"I'm used to it now, and it doesn't bother me at all, because I figure it's just sort of a marketing term," Pryor concludes. "It's sort of like the only people who really need to use it are journalists--no offense--and people who work in record stores."

But if you ask five different fans at an emo show to define the term, you're likely to get five different answers.

"What the heck is emo, anyway?" a fan named Andy Radin asks on the Web site of that name (www.fourfa.com). His answer: "Emo is a broad title that covers a lot of different styles of emotionally-charged punk rock."

Radin goes on to break the sound down into several subgenres: "emocore" (referring to mid-'80s innovators like Rites of Spring); "emo" (bands like Moss Icon and Indian Summer that followed in the late '80s and early '90s); "hardcore emo" (Heroin, Antioch Arrow, Mohinder), and "post-emo indie-rock" (Sunny Day Real Estate, the Promise Ring, Mineral, the Get Up Kids, Braid, Cap'n Jazz, Joan of Arc, Jets to Brazil).

All of this may be slicing and dicing things too finely for the general public, especially given that most young fans are only really acquainted with that last batch of bands, who record for popular indie labels such as Vagrant, Deep Elm, and Jade Tree. But despite their protests to the contrary, there are some sonic similarities among the best of these groups.

Emo bands tend to share a fondness for the dramatic use of loud/soft dynamics, complicated (for punk rock) arrangements, and an intense, breathy singing style. At their best, their lyrics lean toward moving personal poetry. At their worst, they're like solipsistic scrawlings from a sophomore journal.

The fans also have some things in common. The crowds that gather for shows at the Fireside Bowl or the House of Blues (the two most frequent hosts for emo in Chicago) tend to be resolutely unfashionable in a sort of anti-fashion "Revenge of the Nerds" way. And they are generally smarter, more discerning, and more sensitive than fans of pop-punk (Blink-182 or Sum 41) or nu-metal (Limp Bizkit or Linkin Park).

"I think emo is a reaction to the past few years of two things: the really saccharine, sweet, pappy pop music, or the rape-rock, college-meathead Limp Bizkits and Kid Rocks of the world," says Vagrant Records publicist Jessie Tappis. "There's an entire group of kids who were left out of popular music because of those movements, and they obviously had to go searching for something, because nothing being played on MTV or the radio was anything they could understand or relate to."

Yet much like the Seattle "grunge" scene of the early '90s, the only bands rushing to embrace the name "emo" are the ones that aren't really worth listening to.

"There is a tremendous amount of really terrible bands that have no problem calling themselves emo," says J. Robbins, a sought-after producer in the genre.

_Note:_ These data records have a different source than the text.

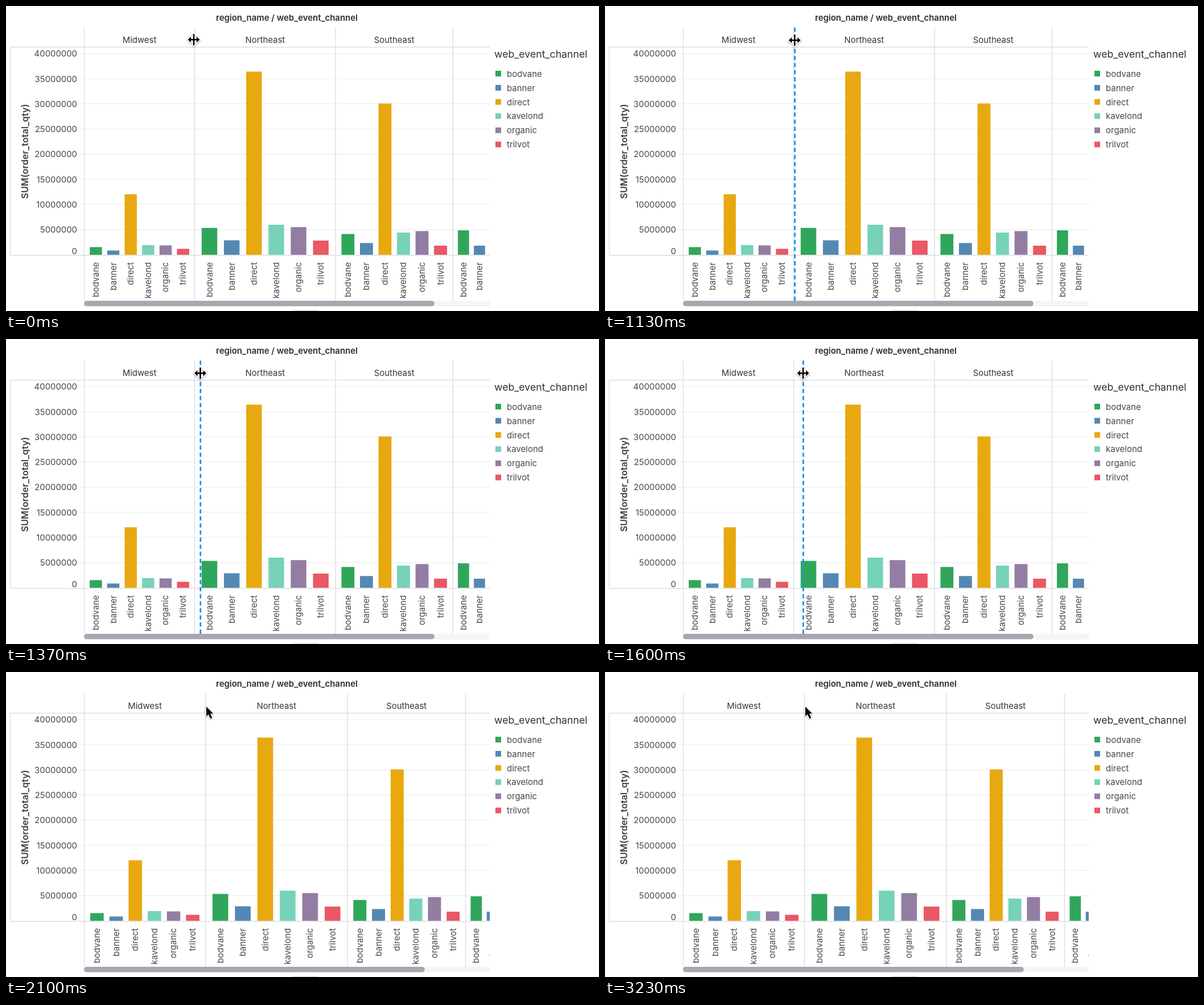
These frames come from a looping animation (1042 by 537 pixels, 3260 ms). An HTML page with a canvas:

```html
<!DOCTYPE html>
<html lang="en">
<head>
<meta charset="utf-8">
<title>Resizing a chart panel</title>
<style>
html, body { margin: 0; width: 100%; height: 100%; overflow: hidden; background: #fff; }
canvas { display: block; width: 1042px; height: 537px; }
</style>
</head>
<body>
<canvas id="stage"></canvas>
<script>
const W = 1042, H = 537, LOOP = 3260;
const LEFT = 137.5, RIGHT = 850, TOP = 72.5, BASE = 438, BOTTOM = 519;
const LINE_ON = 1030, ARROW_ON = 2050, DROP = 2100;
const SANS = 'Inter, "Open Sans", sans-serif';

const channels = ['bodvane', 'banner', 'direct', 'kavelond', 'organic', 'trilvot'];
const colors = ['#30a65b', '#5488b2', '#e8a810', '#76d2b8', '#937da3', '#ea5765'];
const regions = [
  { name: 'Midwest', bars: [13.5, 7.5, 106.5, 17, 16.5, 10.5] },
  { name: 'Northeast', bars: [47.3, 25.5, 322.5, 53, 48.7, 25] },
  { name: 'Southeast', bars: [36.6, 20.7, 266.4, 39.1, 41.7, 16] },
  { name: '', bars: [43, 16] }
];
const edgesBefore = [LEFT, 331.5, 579.2, 785.2, 963];
const edgesAfter = [LEFT, 350.5, 600, 807.5, 986.5];

// [time, x] of the dragged divider
const drag = [[LINE_ON, 331.5], [1130, 333.5], [1370, 341.7], [1640, 349.5], [1800, 351.5]];

const canvas = document.getElementById('stage');
const ctx = canvas.getContext('2d');
const dpr = window.devicePixelRatio || 1;
canvas.width = W * dpr;
canvas.height = H * dpr;

function dragX(t) {
  if (t <= drag[0][0]) return drag[0][1];
  for (let i = 1; i < drag.length; i++) {
    const [t0, x0] = drag[i - 1], [t1, x1] = drag[i];
    if (t < t1) return x0 + (x1 - x0) * (t - t0) / (t1 - t0);
  }
  return drag[drag.length - 1][1];
}

function line(x0, y0, x1, y1, color, width = 1) {
  ctx.strokeStyle = color;
  ctx.lineWidth = width;
  ctx.beginPath();
  ctx.moveTo(x0, y0);
  ctx.lineTo(x1, y1);
  ctx.stroke();
}

function text(str, x, y, size, { weight = 400, color = '#48484d', align = 'left', turn = false } = {}) {
  ctx.save();
  ctx.translate(x, y);
  if (turn) ctx.rotate(-Math.PI / 2);
  ctx.font = `${weight} ${size}px ${SANS}`;
  ctx.textAlign = align;
  ctx.fillStyle = color;
  ctx.fillText(str, 0, 0);
  ctx.restore();
}

function pill(x, y, w, h, color) {
  ctx.fillStyle = color;
  ctx.beginPath();
  ctx.roundRect(x, y, w, h, h / 2);
  ctx.fill();
}

function drawAxis() {
  for (let i = 0; i <= 8; i++) {
    const y = BASE - i * 44.3;
    if (i) line(129, y, RIGHT, y, '#efeff1', 1.4);
    const label = i ? String(i * 5000000) : '0';
    text(label, 125, (i ? y : 431) + 5.6, 14.9, { align: 'right' });
  }
  line(129, BASE + .5, LEFT, BASE + .5, '#e8e8eb');
  text('SUM(order_total_qty)', 39, 256, 16.2, { weight: 600, color: '#3f3f44', align: 'center', turn: true });
}

function drawPanel(region, x0, x1) {
  const step = (x1 - x0) / 6.33, barW = step * .7;
  text(region.name, (x0 + x1) / 2, 65.4, 14.9, { color: '#35353a', align: 'center' });
  region.bars.forEach((h, i) => {
    const cx = x0 + step * (.665 + i);
    ctx.fillStyle = colors[i];
    ctx.fillRect(cx - barW / 2, BASE - h, barW, h);
    line(cx, BASE + 1, cx, BASE + 8, '#ececef');
    text(channels[i], cx + 5, 451, 15, { align: 'right', turn: true });
  });
}

function drawPanels(edges) {
  ctx.save();
  ctx.beginPath();
  ctx.rect(LEFT - 1, 30, RIGHT - LEFT + 1, BOTTOM - 30);
  ctx.clip();
  regions.forEach((r, i) => drawPanel(r, edges[i], edges[i + 1]));
  edges.slice(0, 4).forEach(x => line(x, 38, x, BOTTOM, '#dcdee3', 1.4));
  ctx.restore();
}

function drawFrame() {
  const color = '#dcdee3';
  line(7.5, TOP, RIGHT, TOP, color, 1.3);
  line(7.5, BASE + 1, RIGHT, BASE + 1, color, 1.3);
  line(7.5, TOP, 7.5, BASE + 1, color, 1.3);
}

function drawLegend() {
  text('web_event_channel', 858, 91, 17.7, { color: '#303035' });
  channels.forEach((name, i) => {
    const y = 119 + i * 24.95;
    ctx.fillStyle = colors[i];
    ctx.fillRect(860, y - 5, 10, 10);
    text(name, 880, y + 5.6, 15);
  });
}

function drawScrollbar(edges) {
  const view = RIGHT - 137, total = edges[4] - LEFT;
  ctx.fillStyle = '#f5f5f6';
  ctx.fillRect(137, 519, view, 10);
  pill(137, 519, view * view / total, 9.6, '#a8a7b1');
  line(504, 536, 549, 536, '#cbcbd0', 1.2);
}

function drawDivider(x) {
  ctx.save();
  ctx.setLineDash([7.5, 4.96]);
  line(x, 38, x, BOTTOM, '#1f8fee', 2.8);
  ctx.restore();
}

// Black pointer shape with a white rim and a soft shadow
function drawCursor(x, y, points, rim) {
  ctx.save();
  ctx.translate(x, y);
  ctx.beginPath();
  points.forEach(([px, py]) => ctx.lineTo(px, py));
  ctx.closePath();
  ctx.lineJoin = 'round';
  ctx.lineWidth = rim;
  ctx.strokeStyle = '#fff';
  ctx.shadowColor = 'rgba(0,0,0,.35)';
  ctx.shadowBlur = 3 * dpr;
  ctx.shadowOffsetY = dpr;
  ctx.stroke();
  ctx.shadowColor = 'transparent';
  ctx.fillStyle = '#000';
  ctx.fill();
  ctx.restore();
}

const quarter = [[1.3, -10], [1.3, -1.3], [5, -1.3], [5, -5.2], [10.5, 0]];
const right = quarter.concat(quarter.slice(0, 4).reverse().map(([x, y]) => [x, -y]));
const resizeShape = right.concat(right.map(([x, y]) => [-x, -y]));
const arrowShape = [[0, 0], [0, 17], [3.8, 13.4], [7.2, 21], [10.3, 19.7], [7.1, 12.2], [12.2, 12.2]];

function draw(t) {
  const edges = t < DROP ? edgesBefore : edgesAfter;
  ctx.setTransform(dpr, 0, 0, dpr, 0, 0);
  ctx.fillStyle = '#fff';
  ctx.fillRect(0, 0, W, H);
  text('region_name / web_event_channel', 493.5, 26, 14.95, { weight: 600, color: '#2b2b30', align: 'center' });
  drawAxis();
  drawPanels(edges);
  drawFrame();
  drawLegend();
  drawScrollbar(edges);

  const dragging = t >= LINE_ON && t < DROP;
  const x = dragX(t);
  if (dragging) drawDivider(x);
  if (t >= ARROW_ON) drawCursor(352, 61, arrowShape, 2.2);
  else drawCursor(dragging ? x - .3 : 330, t < 300 ? 59.2 : 60.2, resizeShape, 3.4);
}

function tick(now) {
  draw(now % LOOP);
  requestAnimationFrame(tick);
}
draw(0);
requestAnimationFrame(tick);
</script>
</body>
</html>
```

But his own group, Burning Airlines, and most of the bands that he's worked with would just as soon avoid any label.

"The minute musicians are ready to put themselves in with this weird genre, there's trouble," Robbins says. "I love the idea that no one can say exactly why our stuff is quote-unquote 'good.' I love the idea that someone can say, 'Why is it good? Because I like it! It works.' That's all I really want--to be effective and affecting."

In the end, then, emo may be defined as much by what it isn't as by what it is.

"People call it emo because people need to call everything something," Tappis says. "But it's just rock 'n' roll."